That handle. Loved it, didn’t love it. On one hand (no pun intended) I really could dig the locking mechanism that made it impossible to move the handle, period. The locking mechanism also means that you don’t have to worry about a pressure fitting wearing out or loosening up in the middle of the shot. Nice touch. Now let me drop the other shoe. With that said I had a really hard time getting used to how the tight the fit was for my hand.

In a perfect world, I would have used(which I liked)the supplied handle with an outrigger arm. Not a gimble, an extended arm.Maybe there is an outrigger or I need my arms shortened already and I missed it? But I got over it pretty fast. I also didn't get to try the Panasonic AJ-WM50P Wireless System ($159.99). It uses Wi-Fi to allow wireless metadata input/display and proxy playback on iPads, iPhones, and PCs. Using the AJ-SFU3100 software, the wireless system can be paired with a camera to allow smooth transfer of important camera information between the camera and your Wi-Fi device. Next time!

Closing Arguments

If you are in the market for a mid-range cinematic camera that won’t kill your budget you need to look at this camera and put it in the consideration mix. The beautiful pictures along with the versatility of the EVA1 makes for a strong case. As I have said before, everyone has his or her own preferences about how a camera shoots or looks. Normally I don’t tell people what to do but you owe it to yourself to take a long look at this camera.

 

ProductionHUB ProductionHUB Logo

About the Author

Mark Foley
Mark Foley
Mark J. Foley, MBA BA is an award-winning producer and director and the Technology Editor for ProductionHUB.com. He is on a mission to provide the best in new equipment reviews, along with exclusive analysis and interviews with the best, the brightest and most creative minds in the entertainment and production business. Have a suggestion for a review? Email Mark at mfoley@productionhub.com.

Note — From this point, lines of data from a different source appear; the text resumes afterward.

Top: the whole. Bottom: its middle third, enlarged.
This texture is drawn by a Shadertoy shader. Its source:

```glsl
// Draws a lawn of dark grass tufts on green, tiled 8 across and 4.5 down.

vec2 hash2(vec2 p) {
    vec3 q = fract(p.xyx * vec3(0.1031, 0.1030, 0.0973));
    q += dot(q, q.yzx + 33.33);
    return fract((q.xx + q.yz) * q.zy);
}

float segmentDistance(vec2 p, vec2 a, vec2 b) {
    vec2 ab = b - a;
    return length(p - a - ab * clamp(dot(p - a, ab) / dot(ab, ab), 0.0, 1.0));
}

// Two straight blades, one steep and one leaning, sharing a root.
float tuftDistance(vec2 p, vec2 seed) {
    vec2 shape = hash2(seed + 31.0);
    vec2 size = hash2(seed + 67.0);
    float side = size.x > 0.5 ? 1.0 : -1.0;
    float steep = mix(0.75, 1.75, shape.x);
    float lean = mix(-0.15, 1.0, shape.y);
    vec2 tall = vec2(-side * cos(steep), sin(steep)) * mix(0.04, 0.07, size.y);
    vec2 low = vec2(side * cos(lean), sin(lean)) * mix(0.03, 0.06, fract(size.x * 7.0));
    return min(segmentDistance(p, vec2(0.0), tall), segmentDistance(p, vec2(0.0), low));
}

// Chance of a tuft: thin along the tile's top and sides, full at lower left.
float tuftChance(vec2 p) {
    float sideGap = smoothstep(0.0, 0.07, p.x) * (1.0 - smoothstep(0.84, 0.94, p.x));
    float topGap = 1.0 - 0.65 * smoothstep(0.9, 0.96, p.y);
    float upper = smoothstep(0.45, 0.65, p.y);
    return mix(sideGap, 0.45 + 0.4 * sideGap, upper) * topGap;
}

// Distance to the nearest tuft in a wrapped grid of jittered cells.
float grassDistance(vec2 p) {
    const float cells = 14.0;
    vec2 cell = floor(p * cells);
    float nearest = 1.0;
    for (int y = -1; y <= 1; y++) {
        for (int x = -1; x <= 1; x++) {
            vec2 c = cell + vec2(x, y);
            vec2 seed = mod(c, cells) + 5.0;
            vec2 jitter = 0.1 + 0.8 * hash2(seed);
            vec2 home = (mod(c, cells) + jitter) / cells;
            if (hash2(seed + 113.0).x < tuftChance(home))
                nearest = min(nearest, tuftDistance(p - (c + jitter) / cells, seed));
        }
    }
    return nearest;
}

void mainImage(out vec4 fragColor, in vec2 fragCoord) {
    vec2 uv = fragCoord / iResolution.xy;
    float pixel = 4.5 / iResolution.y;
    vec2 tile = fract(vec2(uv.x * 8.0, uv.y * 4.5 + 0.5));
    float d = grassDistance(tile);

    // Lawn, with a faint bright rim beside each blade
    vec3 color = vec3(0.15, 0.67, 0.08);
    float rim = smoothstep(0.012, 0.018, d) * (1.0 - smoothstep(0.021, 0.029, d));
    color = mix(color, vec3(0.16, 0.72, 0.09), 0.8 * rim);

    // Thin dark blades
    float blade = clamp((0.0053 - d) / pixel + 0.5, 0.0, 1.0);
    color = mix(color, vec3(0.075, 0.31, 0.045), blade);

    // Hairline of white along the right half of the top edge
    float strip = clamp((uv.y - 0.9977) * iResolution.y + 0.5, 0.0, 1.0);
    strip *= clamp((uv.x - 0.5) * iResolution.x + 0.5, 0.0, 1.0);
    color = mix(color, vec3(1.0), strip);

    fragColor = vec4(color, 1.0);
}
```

Related Blog Posts
In Review: Samsung 360 Round
In Review: Samsung 360 Round
When Samsung approached me to take a technical long look at the Samsung 360 Round, my first reaction was ok sure, why not? It's just another camera, right? I will just say it here right now — I was so wrong! The Samsung 360 Round isn’t just an amazing camera, it's 17 amazing cameras in a very futuristic housing along with some advanced technologies that have redefined the 360 world. The level of attention to details by Samsung for the 360 Round is off the charts and something I can really appreciate.
Published on Friday, August 3, 2018
Cinemartin Fran 8K Camera: One Step Closer to Reality
Cinemartin Fran 8K Camera: One Step Closer to Reality
After a few months of behind the scenes activity, Cinemartin released new images and specs about their upcoming Fran 8K camera. Rumored to be formally announced sometime later this year, the Cinemartin Fran 8K has the potential to give cinematographers another real choice in digital cinematic cameras.
Published on Tuesday, July 24, 2018
In Review: The Production Bot Switch 8
In Review: The Production Bot Switch 8
I was a bit skeptical when I saw Production Bot, the portable live broadcast studio, earlier this year at the NAB Show. I'll admit that I'm an old school Technical Director and set in my thoughts as to what a switcher was and what a switcher should be. But, I'm always looking for new and exciting gear to make live production easier. Assistant Technical Director and Production Bot guru Nick Walsh showed me the ins-and-outs of the Production Bot Switch 8 — and I must say I'm pleasantly surprised by what this little switcher can do.
Published on Monday, July 2, 2018

Comments

There are no comments on this blog post.

You must be logged in to leave a comment.